→ What you are asked to do:
Pick out each line of the records in which the word "position" appears.

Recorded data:
****************************************

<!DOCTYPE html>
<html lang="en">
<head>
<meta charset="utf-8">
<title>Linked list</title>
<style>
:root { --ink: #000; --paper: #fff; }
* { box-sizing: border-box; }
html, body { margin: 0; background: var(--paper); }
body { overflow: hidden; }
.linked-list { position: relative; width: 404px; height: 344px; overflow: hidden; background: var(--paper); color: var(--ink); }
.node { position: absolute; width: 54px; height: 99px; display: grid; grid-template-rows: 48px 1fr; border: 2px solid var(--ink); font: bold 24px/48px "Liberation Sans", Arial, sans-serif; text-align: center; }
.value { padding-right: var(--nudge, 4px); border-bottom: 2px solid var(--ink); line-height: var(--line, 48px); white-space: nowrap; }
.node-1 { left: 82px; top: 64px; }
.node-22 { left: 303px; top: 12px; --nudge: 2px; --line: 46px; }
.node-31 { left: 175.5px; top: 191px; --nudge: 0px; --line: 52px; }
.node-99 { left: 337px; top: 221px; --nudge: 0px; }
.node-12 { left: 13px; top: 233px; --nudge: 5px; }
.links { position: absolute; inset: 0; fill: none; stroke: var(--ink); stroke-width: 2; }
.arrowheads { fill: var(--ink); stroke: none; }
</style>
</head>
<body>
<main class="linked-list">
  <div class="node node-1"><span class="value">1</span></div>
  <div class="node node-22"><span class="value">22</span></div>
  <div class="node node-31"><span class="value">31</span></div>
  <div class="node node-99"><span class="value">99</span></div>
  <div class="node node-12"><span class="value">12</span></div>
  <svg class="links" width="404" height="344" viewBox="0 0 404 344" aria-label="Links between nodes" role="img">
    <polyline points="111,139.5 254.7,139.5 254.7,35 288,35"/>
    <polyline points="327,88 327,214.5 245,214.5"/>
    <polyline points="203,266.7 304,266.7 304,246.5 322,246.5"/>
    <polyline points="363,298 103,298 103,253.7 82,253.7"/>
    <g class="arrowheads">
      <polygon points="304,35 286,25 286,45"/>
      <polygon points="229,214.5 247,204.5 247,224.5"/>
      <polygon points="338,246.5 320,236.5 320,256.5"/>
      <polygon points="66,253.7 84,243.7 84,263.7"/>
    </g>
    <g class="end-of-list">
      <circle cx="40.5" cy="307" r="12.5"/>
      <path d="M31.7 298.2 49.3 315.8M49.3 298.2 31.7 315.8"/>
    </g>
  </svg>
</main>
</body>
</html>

****************************************

→ Response:
.linked-list { position: relative; width: 404px; height: 344px; overflow: hidden; background: var(--paper); color: var(--ink); }
.node { position: absolute; width: 54px; height: 99px; display: grid; grid-template-rows: 48px 1fr; border: 2px solid var(--ink); font: bold 24px/48px "Liberation Sans", Arial, sans-serif; text-align: center; }
.links { position: absolute; inset: 0; fill: none; stroke: var(--ink); stroke-width: 2; }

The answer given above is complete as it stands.